Among the islands of the Ryukyus, dolphin driving fishery is operated only on the Nago beach of Okinawa Island. Strange enough, the habit of eating dolphin meat is rarely seen on the other islands. The fishing there has been done not only for profit but a festival related closely to the native religion. Anyone who had helped fishing was given free share of the harvest as a blessing of God. After a blocade of the new port of Nago was built, dolphin fishing there is not so successful as before. What is worse than that, lately, fishermen sometimes experience during a driving an nuisance approach of leisure boats, on which people come to see the sight for pleasure, and disturb the control of the driving group and caused escape of many dolphins. Recently, in the waters around Iheya and Izena Islands, some fishermen began to do small scale dolphin catch with hand harpoons sporadically in the need of making up their poor harvest. Dolphin meat is sold roughly US$ 1.5-2.5 per kg., and the meat is said to be a good medicine for neuralgia. The number of catch in Nago in the past seventeen years is indicated in Table 1. Usually, a little more or less than 100 animals were caught at a time of driving. The number of catch shows decrease since 1971 when the port of Nago was built and the sandy beach was destroied. Season of fishing is show in the same table, fishing is most prosperous in March. In this season, groups of dolphin are migrating to the north. The monthly water and air temperature in Okinawa is shown in Fig.2. The species of dolphins caught in Okinawa concentrate on the pilot whale, Globicephala macrorhyncha. Animals of Trusiops spp. have been caught sporadically, in 1971 Pseudorca crassidens were found among a school of pilot whales. In January 1976, a school of Steno bredanensis was caught; this is the first record of this specis recognized in Okinawa. Topographical feature of the coast is that the reef barrier is cut open at that place and 200 meter conter depth of water passage streach to the Nago bay, which leads dolphins to come into the bay. Besides, Sepioteuthis lessoniana, a favorite food of dolphins, are living in the depth to invite dolphins. Fishermen's hooked fish are often pursued and bit by dolphins, species of those mischievous dolphins are likely to be of genus Tursiops and Pseudorca.
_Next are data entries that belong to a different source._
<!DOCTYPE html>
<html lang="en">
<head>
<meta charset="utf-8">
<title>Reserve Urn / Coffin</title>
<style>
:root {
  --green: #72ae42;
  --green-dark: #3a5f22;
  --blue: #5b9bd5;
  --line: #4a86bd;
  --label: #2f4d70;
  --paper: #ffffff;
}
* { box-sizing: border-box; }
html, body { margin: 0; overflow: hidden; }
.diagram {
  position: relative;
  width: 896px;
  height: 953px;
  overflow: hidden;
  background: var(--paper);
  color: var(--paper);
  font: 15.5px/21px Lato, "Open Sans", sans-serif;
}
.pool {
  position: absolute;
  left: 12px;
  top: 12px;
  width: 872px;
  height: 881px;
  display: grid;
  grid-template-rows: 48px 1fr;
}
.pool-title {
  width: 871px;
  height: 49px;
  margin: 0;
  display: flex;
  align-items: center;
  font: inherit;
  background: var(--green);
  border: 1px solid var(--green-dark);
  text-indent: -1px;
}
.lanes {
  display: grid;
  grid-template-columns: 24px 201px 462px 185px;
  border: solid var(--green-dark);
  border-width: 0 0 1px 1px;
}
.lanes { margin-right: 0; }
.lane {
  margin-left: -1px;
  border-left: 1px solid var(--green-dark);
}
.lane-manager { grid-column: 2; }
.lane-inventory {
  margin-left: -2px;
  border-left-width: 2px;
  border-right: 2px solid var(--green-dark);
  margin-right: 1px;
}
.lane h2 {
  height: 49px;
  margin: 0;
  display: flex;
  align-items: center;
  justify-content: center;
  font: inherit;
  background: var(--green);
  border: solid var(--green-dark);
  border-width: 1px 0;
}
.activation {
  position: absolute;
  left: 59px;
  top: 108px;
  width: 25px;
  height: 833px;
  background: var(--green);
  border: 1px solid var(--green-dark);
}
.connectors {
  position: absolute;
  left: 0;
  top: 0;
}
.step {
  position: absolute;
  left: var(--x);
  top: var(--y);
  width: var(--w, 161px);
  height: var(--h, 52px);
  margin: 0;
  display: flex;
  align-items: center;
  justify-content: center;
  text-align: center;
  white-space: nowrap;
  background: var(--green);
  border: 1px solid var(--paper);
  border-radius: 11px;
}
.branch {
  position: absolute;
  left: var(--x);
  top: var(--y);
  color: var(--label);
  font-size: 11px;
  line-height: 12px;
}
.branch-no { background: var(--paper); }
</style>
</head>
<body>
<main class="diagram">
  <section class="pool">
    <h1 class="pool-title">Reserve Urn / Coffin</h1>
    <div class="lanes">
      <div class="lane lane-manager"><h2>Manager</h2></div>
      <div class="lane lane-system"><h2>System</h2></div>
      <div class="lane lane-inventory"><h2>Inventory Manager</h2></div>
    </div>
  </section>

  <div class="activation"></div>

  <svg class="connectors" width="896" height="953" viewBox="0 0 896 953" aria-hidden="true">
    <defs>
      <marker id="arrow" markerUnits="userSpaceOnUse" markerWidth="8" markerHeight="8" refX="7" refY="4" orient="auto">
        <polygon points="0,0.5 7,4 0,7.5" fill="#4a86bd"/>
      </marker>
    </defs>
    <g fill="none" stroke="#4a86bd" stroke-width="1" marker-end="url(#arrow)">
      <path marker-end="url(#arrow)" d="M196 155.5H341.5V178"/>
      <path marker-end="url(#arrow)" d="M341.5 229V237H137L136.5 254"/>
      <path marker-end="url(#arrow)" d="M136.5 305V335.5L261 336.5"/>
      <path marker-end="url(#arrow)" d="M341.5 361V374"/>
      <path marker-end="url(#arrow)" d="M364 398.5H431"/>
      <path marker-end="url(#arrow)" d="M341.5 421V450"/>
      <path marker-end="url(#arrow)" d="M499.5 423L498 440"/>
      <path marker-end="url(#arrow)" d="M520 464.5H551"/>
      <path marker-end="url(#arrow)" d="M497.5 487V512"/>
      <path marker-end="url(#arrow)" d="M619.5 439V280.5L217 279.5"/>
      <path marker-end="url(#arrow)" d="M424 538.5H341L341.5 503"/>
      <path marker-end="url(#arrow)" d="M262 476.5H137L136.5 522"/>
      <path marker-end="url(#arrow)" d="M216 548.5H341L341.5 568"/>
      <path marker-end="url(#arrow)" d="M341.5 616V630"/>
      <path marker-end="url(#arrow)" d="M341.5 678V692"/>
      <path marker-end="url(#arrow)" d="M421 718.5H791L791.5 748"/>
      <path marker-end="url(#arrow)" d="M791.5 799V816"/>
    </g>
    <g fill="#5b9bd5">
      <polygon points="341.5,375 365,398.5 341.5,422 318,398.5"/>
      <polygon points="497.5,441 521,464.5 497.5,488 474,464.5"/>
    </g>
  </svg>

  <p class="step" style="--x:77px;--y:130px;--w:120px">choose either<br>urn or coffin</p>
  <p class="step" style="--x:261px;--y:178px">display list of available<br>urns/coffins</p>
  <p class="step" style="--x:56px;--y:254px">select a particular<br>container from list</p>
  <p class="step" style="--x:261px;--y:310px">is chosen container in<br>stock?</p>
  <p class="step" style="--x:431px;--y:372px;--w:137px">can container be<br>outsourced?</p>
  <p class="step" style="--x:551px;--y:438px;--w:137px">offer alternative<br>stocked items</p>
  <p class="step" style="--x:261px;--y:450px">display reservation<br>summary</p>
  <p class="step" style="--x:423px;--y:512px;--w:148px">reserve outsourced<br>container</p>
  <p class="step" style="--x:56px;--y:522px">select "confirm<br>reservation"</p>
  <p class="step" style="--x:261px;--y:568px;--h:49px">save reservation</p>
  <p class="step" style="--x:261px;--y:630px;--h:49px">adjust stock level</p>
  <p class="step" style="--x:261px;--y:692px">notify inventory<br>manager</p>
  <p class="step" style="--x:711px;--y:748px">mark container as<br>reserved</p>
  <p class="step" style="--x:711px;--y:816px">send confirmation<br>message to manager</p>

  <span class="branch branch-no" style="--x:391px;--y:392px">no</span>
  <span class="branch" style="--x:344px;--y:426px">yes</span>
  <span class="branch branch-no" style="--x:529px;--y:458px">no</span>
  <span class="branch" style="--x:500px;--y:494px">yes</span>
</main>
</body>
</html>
Above explanation was presented at the meeting of Scientific committee of the International Whaling Commission in June 1976.